A race on the level with Best Actor in terms of certainty, in that Cuarón is the favorite to win but an upset is possible. Gravity is, above all else, a groundbreaking technical achievement, and Cuarón seems poised to capitalize on its success and appeal across multiple branches of the Academy. That said, Steve McQueen could eke out a win, should the night turn traditional. That seems unlikely, but Oscar has never shied away from playing it safe.
1st Pick: Alfonso Cuarón
2nd Pick: Steve McQueen
Dallas Buyers Club
12 Years a Slave
The Wolf of Wall Street
Without a doubt, this is the tightest Best Picture race in years. Gravity is a stunning achievement, anchored by a strong performance (but for me), its strengths lie in its groundbreaking and well executed technical work (some have argued there's a stronger emotional core to the film than I'm giving it credit for; I don't see it), and it deserves the craft awards it's likely to win, including a Best Director win for Alfonso Cuarón, for bringing it all together. 12 Years a Slave, on the other hand, is the more traditional Oscar bait film, a period piece anchored more by strong performances than technical achievement (though it is beautifully shot). Where Gravity is an exceptionally well-crafted survival story (perhaps the best ever), 12 Years a Slave is a stunning and moving treatise about the scar which resides on the heart of the American dream.
What's more important, telling a tale really well, or telling a tale that needs to be told? That's the question at the heart of the Best Picture race (and not, as some would have you believe, a question of moving forward vs. looking back, which is a frame some pundits try to wedge every Best Picture race into), and it's not a question that's as easy to answer in terms of predicting a winner as it used to be. Gravity has broad appeal across many different branches of the Academy, while 12 Years A Slave is the kind of movie the Academy likes to crown Best Picture. Both have racked up their fair share of pre-Oscar awards, even tying for the PGA award (a reliable Best Picture-predictor), the first time that's ever happened.
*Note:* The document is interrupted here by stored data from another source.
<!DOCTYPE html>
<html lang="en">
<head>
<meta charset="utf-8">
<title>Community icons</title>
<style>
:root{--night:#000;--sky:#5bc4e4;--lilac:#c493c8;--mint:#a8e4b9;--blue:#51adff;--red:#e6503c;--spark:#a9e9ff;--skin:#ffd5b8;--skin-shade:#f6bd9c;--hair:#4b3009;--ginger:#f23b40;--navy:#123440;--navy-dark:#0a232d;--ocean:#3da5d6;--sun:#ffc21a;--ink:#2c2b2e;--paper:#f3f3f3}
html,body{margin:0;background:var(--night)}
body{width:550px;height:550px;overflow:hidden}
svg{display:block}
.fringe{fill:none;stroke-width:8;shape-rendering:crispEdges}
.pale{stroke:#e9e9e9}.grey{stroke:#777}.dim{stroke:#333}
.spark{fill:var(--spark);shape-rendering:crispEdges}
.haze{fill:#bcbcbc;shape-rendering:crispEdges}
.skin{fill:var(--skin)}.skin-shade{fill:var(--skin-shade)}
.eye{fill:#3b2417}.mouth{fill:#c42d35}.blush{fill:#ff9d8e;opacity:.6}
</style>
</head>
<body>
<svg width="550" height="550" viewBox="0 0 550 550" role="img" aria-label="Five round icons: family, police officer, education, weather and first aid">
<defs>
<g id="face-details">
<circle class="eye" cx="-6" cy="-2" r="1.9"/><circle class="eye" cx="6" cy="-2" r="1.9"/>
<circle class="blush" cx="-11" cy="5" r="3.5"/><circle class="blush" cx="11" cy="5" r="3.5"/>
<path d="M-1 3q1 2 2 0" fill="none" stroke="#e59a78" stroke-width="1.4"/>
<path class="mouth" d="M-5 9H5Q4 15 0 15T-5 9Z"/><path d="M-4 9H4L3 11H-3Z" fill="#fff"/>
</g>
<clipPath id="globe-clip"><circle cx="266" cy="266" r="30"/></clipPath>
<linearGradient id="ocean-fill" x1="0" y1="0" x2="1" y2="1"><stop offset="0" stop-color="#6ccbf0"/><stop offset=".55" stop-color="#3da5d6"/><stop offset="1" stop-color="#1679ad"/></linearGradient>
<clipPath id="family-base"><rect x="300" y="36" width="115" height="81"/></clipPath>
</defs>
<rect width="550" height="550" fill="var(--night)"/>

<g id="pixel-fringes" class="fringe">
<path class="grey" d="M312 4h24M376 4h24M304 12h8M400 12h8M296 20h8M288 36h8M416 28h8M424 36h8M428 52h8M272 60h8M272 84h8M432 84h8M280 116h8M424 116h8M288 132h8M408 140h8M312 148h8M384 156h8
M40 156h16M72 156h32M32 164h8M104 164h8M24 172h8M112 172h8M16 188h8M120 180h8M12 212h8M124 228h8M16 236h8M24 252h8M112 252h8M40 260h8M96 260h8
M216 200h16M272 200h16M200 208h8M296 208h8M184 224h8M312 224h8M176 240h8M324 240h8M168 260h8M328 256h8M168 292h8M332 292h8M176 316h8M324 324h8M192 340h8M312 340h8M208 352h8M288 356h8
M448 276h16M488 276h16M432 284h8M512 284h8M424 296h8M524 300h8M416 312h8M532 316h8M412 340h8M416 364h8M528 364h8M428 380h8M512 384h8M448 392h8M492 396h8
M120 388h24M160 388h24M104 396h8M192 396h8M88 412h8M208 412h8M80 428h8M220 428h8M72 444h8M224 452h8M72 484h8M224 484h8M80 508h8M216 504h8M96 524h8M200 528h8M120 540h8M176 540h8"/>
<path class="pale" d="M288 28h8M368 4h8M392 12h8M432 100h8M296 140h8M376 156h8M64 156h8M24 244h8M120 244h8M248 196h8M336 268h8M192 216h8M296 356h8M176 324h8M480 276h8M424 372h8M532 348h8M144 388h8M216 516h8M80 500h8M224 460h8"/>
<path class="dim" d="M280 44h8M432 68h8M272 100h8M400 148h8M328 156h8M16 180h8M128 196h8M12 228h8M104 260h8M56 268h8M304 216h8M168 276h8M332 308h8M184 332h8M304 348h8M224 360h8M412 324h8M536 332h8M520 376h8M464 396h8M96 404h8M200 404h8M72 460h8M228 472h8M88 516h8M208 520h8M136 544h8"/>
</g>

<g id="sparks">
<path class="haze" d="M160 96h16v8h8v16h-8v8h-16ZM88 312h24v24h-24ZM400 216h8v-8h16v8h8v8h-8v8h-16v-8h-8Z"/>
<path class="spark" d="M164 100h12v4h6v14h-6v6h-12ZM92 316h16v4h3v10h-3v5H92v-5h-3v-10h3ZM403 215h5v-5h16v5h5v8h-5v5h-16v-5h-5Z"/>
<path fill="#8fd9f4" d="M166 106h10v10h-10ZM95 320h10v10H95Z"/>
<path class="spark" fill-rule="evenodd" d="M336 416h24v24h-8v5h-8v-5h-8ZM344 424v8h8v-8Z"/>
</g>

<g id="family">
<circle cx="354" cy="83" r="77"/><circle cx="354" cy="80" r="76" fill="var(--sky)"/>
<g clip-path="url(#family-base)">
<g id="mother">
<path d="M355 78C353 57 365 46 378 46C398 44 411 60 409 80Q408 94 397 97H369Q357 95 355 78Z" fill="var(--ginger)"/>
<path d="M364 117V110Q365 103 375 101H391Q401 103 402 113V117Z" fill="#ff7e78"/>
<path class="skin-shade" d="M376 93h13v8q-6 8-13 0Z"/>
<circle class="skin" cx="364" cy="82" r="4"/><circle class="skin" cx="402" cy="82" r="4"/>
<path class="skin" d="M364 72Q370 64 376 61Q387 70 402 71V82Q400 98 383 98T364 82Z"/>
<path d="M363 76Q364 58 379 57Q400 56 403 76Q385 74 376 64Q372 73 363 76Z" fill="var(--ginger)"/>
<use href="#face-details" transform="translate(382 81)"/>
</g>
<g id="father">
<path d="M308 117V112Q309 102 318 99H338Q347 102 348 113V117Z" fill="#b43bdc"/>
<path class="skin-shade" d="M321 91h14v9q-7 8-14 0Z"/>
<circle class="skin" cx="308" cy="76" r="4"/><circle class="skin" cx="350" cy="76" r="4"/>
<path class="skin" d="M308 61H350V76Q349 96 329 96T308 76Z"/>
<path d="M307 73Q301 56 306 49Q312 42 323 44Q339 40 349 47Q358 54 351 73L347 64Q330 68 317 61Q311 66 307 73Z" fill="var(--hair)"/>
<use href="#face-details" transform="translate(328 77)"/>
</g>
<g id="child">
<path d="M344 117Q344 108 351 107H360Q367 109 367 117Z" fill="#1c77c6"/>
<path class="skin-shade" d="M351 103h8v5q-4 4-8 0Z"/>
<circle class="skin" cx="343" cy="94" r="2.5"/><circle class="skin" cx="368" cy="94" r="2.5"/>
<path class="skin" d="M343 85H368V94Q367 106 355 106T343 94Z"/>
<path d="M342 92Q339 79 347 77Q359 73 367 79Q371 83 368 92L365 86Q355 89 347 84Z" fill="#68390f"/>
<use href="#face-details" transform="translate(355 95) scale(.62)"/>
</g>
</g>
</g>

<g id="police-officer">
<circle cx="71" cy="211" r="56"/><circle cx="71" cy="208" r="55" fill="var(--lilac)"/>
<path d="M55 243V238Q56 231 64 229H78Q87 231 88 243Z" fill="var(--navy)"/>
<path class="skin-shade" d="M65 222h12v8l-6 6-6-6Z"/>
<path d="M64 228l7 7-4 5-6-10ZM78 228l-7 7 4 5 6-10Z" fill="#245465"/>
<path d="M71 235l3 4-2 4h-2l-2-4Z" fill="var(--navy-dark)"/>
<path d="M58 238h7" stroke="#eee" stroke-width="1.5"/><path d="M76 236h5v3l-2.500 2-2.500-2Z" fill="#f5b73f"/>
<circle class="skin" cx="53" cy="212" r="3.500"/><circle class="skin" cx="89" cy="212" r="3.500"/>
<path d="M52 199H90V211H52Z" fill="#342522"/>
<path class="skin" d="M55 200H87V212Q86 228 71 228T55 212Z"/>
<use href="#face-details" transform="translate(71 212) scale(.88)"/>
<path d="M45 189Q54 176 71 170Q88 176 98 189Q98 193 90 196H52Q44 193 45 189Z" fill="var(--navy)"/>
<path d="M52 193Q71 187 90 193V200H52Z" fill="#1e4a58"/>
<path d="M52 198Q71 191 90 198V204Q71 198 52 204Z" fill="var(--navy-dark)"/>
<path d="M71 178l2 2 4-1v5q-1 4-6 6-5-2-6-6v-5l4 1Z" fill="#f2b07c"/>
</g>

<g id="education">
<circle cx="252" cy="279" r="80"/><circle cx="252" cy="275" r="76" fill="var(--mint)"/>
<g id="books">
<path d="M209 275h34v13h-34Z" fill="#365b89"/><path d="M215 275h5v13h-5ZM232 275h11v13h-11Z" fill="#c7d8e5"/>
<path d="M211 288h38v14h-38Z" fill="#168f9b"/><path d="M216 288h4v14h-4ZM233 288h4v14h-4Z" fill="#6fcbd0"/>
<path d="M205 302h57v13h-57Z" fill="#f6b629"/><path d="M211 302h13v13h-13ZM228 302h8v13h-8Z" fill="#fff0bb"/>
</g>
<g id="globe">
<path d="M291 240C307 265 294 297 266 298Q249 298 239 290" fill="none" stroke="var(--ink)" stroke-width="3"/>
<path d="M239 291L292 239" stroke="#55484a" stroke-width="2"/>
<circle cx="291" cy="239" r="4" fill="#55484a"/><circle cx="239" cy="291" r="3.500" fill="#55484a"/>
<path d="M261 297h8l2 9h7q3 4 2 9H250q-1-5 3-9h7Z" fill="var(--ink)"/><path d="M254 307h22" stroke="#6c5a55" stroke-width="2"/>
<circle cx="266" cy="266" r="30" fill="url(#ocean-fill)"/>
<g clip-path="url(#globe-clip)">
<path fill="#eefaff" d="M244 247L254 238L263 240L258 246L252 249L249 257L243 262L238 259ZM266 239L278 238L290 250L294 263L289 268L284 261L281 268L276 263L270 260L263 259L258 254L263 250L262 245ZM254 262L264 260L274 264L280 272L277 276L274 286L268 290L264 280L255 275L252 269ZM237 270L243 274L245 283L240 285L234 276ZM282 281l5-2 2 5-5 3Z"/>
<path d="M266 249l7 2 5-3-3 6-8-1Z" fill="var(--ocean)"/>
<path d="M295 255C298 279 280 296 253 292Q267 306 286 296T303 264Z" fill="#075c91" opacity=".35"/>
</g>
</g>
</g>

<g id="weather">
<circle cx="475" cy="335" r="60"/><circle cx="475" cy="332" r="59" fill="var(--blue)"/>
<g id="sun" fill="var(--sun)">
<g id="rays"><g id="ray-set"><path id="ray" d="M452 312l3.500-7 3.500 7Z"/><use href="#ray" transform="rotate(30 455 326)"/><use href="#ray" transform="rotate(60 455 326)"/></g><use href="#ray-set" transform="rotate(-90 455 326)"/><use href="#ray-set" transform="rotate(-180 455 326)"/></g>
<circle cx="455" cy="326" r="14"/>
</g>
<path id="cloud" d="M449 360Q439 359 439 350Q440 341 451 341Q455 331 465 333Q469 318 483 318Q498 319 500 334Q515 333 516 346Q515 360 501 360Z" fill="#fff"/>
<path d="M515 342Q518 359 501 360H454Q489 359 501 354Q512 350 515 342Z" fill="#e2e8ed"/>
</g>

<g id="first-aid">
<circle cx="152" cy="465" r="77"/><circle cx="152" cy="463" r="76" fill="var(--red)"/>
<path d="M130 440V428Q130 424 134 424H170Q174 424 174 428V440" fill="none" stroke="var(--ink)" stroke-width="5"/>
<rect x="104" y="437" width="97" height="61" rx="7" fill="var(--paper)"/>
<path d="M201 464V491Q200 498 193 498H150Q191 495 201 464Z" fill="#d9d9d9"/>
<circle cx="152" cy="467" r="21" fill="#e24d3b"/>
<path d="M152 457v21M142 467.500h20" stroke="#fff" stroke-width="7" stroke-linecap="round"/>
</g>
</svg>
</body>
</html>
Gravity's director is likely to win an Oscar, but the old picture/director pairing isn't as reliable a rule as it used to be. This may come down to the preferential voting system (which has voters rank each film): Gravity, if not the first pick on every ballot, is likely to be near the top fairly regularly.
(And, it must be said, don't count out American Hustle, the third film in what was considered a three way race for Best Picture early in the season. It's cooled off of late, but it did win the SAG (and actors represent the largest voting body in the Academy), and like Gravity, it too could benefit from the preferential voting system and eek out an upset win.)
Another coin toss, then (which is a rare and pleasant thing in the Best Picture race). For now, my gut tells me 12 Years a Slave, but that could just be my preference talking. I'll be going back and forth on this one all weekend.
1st Pick: 12 Years a Slave
2nd Pick: Gravity